§ Required work
Work through the material below line by line and say how many lines include the word "html". Only the number, please.

● ● ● ● ● ● ●

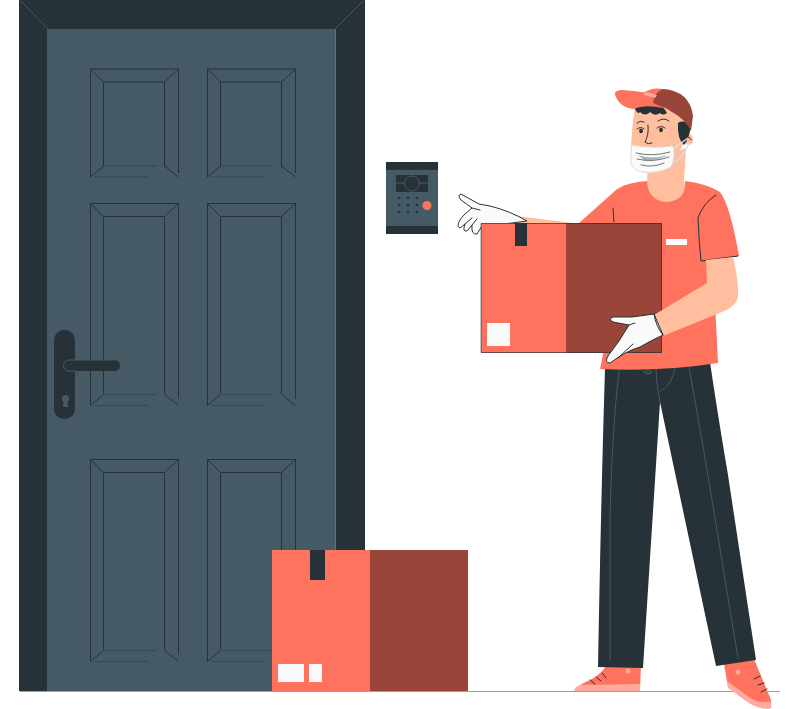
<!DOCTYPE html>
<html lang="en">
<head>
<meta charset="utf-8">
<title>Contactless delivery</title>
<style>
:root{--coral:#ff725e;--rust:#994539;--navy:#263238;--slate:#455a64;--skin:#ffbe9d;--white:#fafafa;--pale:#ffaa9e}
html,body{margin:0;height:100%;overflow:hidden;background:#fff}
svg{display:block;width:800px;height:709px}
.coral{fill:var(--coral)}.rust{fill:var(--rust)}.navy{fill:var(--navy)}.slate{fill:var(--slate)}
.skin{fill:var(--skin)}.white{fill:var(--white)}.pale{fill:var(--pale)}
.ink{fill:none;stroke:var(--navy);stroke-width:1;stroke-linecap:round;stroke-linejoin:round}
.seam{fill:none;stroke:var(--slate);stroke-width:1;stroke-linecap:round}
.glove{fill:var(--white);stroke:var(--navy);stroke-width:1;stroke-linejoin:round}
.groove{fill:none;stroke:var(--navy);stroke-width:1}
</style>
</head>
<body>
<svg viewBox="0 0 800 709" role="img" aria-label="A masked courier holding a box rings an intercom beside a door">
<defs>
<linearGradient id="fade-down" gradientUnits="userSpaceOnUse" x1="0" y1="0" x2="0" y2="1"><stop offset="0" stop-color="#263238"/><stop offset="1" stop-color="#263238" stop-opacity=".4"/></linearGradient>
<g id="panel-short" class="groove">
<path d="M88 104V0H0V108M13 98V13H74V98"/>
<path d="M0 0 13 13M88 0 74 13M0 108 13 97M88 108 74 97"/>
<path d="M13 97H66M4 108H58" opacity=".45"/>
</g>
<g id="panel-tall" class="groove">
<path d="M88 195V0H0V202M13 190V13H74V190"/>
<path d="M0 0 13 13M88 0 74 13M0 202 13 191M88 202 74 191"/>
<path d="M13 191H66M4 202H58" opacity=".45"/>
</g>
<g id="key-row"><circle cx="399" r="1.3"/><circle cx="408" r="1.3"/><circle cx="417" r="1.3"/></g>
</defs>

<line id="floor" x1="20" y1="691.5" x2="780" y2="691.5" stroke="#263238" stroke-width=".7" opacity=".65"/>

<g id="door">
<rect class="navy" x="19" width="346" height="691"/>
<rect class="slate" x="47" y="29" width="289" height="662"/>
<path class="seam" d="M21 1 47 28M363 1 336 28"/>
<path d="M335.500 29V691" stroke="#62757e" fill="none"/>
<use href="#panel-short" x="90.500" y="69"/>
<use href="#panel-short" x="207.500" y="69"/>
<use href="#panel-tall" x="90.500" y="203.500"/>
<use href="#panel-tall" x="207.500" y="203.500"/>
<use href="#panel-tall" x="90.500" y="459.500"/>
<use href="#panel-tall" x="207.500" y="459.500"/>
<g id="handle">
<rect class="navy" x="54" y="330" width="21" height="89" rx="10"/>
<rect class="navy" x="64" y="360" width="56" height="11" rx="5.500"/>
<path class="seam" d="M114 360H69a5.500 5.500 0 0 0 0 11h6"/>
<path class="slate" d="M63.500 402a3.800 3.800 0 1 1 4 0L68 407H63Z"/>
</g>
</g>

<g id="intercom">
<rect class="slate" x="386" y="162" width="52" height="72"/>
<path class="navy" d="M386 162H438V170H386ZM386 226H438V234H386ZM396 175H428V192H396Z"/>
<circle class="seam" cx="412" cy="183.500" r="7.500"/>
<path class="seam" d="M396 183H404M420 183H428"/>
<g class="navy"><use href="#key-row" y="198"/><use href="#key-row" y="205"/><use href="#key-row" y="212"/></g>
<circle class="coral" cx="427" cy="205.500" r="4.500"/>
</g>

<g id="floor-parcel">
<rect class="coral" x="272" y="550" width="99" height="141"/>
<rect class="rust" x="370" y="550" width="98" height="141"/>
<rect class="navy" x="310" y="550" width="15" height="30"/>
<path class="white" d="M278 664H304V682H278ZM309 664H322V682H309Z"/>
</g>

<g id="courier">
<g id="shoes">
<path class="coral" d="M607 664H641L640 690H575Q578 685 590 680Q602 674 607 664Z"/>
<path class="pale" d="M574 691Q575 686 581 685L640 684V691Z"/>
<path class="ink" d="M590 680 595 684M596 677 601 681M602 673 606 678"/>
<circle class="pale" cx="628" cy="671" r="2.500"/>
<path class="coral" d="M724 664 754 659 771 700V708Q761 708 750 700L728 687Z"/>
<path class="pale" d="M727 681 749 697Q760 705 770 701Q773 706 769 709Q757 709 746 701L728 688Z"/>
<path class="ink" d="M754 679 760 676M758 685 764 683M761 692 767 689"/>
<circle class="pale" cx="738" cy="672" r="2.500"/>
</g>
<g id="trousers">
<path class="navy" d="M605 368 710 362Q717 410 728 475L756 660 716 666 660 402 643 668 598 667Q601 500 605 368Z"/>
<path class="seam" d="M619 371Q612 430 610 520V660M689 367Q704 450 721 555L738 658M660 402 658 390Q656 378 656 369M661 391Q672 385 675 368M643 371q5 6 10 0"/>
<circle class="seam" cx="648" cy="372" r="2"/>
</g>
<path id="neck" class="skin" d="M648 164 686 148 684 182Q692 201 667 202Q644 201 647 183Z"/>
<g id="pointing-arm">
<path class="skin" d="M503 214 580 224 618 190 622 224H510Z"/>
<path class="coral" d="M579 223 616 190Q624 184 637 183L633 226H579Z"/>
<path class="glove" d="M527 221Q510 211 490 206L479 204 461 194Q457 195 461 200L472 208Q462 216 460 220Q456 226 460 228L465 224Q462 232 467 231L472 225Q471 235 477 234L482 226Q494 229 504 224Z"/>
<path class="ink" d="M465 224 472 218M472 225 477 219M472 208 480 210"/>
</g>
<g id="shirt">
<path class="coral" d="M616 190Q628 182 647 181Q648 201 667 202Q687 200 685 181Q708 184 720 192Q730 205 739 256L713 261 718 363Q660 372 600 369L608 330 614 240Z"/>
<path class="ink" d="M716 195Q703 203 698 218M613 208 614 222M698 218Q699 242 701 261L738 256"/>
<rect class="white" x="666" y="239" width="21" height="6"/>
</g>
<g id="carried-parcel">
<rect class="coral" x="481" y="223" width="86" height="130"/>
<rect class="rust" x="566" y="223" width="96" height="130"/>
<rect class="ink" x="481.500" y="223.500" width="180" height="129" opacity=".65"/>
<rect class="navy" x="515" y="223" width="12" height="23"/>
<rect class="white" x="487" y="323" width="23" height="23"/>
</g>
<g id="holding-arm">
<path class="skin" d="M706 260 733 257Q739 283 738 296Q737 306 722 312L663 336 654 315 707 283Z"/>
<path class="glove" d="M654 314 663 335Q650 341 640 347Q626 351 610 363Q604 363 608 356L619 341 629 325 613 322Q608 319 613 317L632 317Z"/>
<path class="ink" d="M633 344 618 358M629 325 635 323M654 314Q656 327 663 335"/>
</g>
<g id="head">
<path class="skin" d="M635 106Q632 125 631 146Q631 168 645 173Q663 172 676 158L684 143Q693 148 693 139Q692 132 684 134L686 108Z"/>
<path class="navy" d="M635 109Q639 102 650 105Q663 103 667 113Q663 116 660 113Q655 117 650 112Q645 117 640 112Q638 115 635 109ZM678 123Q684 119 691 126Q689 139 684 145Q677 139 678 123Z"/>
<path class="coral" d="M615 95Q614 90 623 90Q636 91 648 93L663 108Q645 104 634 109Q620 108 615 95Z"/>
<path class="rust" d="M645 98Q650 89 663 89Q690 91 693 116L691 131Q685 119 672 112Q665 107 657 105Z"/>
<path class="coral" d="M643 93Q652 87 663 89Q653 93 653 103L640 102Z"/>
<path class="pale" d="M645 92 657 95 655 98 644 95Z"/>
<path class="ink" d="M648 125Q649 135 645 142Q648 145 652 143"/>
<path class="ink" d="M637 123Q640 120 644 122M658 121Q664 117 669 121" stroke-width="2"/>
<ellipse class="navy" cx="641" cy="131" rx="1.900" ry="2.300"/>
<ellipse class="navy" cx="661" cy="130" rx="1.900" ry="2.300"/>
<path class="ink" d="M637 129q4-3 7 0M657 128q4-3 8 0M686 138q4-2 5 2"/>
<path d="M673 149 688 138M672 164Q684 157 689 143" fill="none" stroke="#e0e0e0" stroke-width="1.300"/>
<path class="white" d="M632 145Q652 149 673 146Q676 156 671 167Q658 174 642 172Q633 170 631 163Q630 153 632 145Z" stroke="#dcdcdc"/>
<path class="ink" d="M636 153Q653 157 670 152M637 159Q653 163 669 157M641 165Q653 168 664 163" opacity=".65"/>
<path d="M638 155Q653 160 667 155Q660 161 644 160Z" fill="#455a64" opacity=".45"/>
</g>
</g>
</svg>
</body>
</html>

● ● ● ● ● ● ●

§ Exercise answer
4